Artwork Panel: 68.7cm x 135.8cm ≈ 27" x 53½"
Silk/Brocade: 78.8cm x 191.5cm ≈ 31" x 75¼"
Width at Wooden Knobs: 87.8cm ≈ 34½"Information about caring for your wall scroll
Close up view of the artwork mounted to this silk brocade wall scroll
His real name was Zheng Xie, but everyone knows him as Zheng Banqiao. He was a Humble man from Jiangsu. While starting life poor, he eventually became a magistrate in Shandong province. After several years of this, he became disillusioned. He could not bring himself to mingle with (brown nose) high-ranking officials, and hated the hypocrisy inherent in the system.
At one point, he was widely criticized for building shelter for the homeless. It was the last straw, and he quickly resigned his post.
After his resignation, he dedicated himself to he artwork. He became known as one of the Eight Eccentrics of Yangzhou (you can replace "eccentrics" with "weirdos", as that's probably close to the meaning in Chinese). He often created paintings depicting orchids, bamboo, and stones. In 1748 he became the "official calligrapher and painter" for the Qianlong emperor. But this was a short-lived post.

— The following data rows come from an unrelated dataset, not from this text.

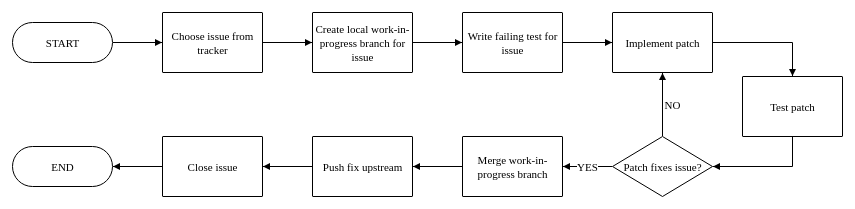
<!DOCTYPE html>
<html lang="en">
<head>
<meta charset="utf-8">
<title>Patch workflow</title>
<style>
:root { --ink: #000; --paper: #fff; }
* { box-sizing: border-box; }
html, body { margin: 0; background: var(--paper); }
.flowchart {
  position: relative; width: 855px; height: 209px; overflow: hidden;
  background: var(--paper); color: var(--ink);
  font: 11px/14px "Liberation Serif", "Noto Serif", serif;
}
.connectors { position: absolute; left: 0; top: 0; }
.connectors .line { fill: none; stroke: var(--ink); }
.connectors .decision { fill: var(--paper); stroke: var(--ink); }
.node, .branch-label {
  position: absolute; display: flex; align-items: center; justify-content: center;
  text-align: center; white-space: nowrap;
}
.node { width: 101px; height: 61px; }
.step { border: 1px solid var(--ink); background: var(--paper); border-radius: 1px; }
.terminal { height: 41px; border: 1px solid var(--ink); background: var(--paper); border-radius: 21px; }
.branch-label { height: 14px; background: var(--paper); }
.col-1 { left: 12px; }
.col-2 { left: 162px; }
.col-3 { left: 312px; }
.col-4 { left: 462px; }
.col-5 { left: 612px; }
.col-6 { left: 742px; top: 76px; }
.row-top { top: 12px; }
.row-bottom { top: 136px; }
.terminal.row-top { top: 22px; }
.terminal.row-bottom { top: 146px; }
.yes { left: 577px; top: 160px; width: 21px; }
.no { left: 664px; top: 98px; width: 17px; }
</style>
</head>
<body>
<main class="flowchart">
  <svg class="connectors" width="855" height="209" viewBox="0 0 855 209" aria-hidden="true">
    <defs>
      <marker id="arrowhead" markerUnits="userSpaceOnUse" markerWidth="8" markerHeight="8" refX="7" refY="4" orient="auto">
        <polygon points="0,0.5 7,4 0,7.5"/>
      </marker>
    </defs>
    <g class="line" marker-end="url(#arrowhead)">
      <path d="M113 42.5H162" marker-end="url(#arrowhead)"/>
      <path d="M263 42.5H312" marker-end="url(#arrowhead)"/>
      <path d="M413 42.5H462" marker-end="url(#arrowhead)"/>
      <path d="M563 42.5H612" marker-end="url(#arrowhead)"/>
      <path d="M713 42.5H792.5V76" marker-end="url(#arrowhead)"/>
      <path d="M792.5 137V166.5H713" marker-end="url(#arrowhead)"/>
      <path d="M662.5 136V73" marker-end="url(#arrowhead)"/>
      <path d="M612 166.5H563" marker-end="url(#arrowhead)"/>
      <path d="M462 166.5H413" marker-end="url(#arrowhead)"/>
      <path d="M312 166.5H263" marker-end="url(#arrowhead)"/>
      <path d="M162 166.5H113" marker-end="url(#arrowhead)"/>
    </g>
    <polygon class="decision" points="662.5,136.5 712.5,166.5 662.5,196.5 612.5,166.5"/>
  </svg>

  <div class="node terminal col-1 row-top">START</div>
  <div class="node step col-2 row-top">Choose issue from<br>tracker</div>
  <div class="node step col-3 row-top">Create local work-in-<br>progress branch for<br>issue</div>
  <div class="node step col-4 row-top">Write failing test for<br>issue</div>
  <div class="node step col-5 row-top">Implement patch</div>
  <div class="node step col-6">Test patch</div>
  <div class="node col-5 row-bottom">Patch fixes issue?</div>
  <div class="branch-label no">NO</div>
  <div class="branch-label yes">YES</div>
  <div class="node step col-4 row-bottom">Merge work-in-<br>progress branch</div>
  <div class="node step col-3 row-bottom">Push fix upstream</div>
  <div class="node step col-2 row-bottom">Close issue</div>
  <div class="node terminal col-1 row-bottom">END</div>
</main>
</body>
</html>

If you are a little outside of normal by society's standards, but you dedicate yourself to do good, maybe Zheng Banqiao is your inspiration.
The artist's name is (Bei Bin) from near Jinan in the Shandong province of Northern China.
The artwork was painted in 2006 (yes, sometimes it takes us a while to mount, photograph, and list new artwork). It was mounted by hand to a silk brocade wall scroll at our workshop in Beijing.
This item was listed or modified
Feb 15th, 2014
Gary's random little things about China:
If you are from my generation, you may remember the video game called "Frogger". It involved crossing a busy road while narrowly dodging cars and truck, often both in front of and behind you at the same time.
Well you can play real live Frogger every time you cross the street in China. It is perfectly normal to cross a four or six-lane road, one lane at a time. You stand motionless on the white, dashed line between lanes as cars and trucks whiz by you on both sides with only inches to spare. When the next lane is clear, you advance (there is no retreat in this game, that could get you killed, since drivers in China would never expect that).
If you did this in America, drivers would come to a screeching halt and think you were crazy (they might even tell you so, using colorful words and hand gestures). It is simply a different culture, or rather a different way of doing things in modern Chinese culture.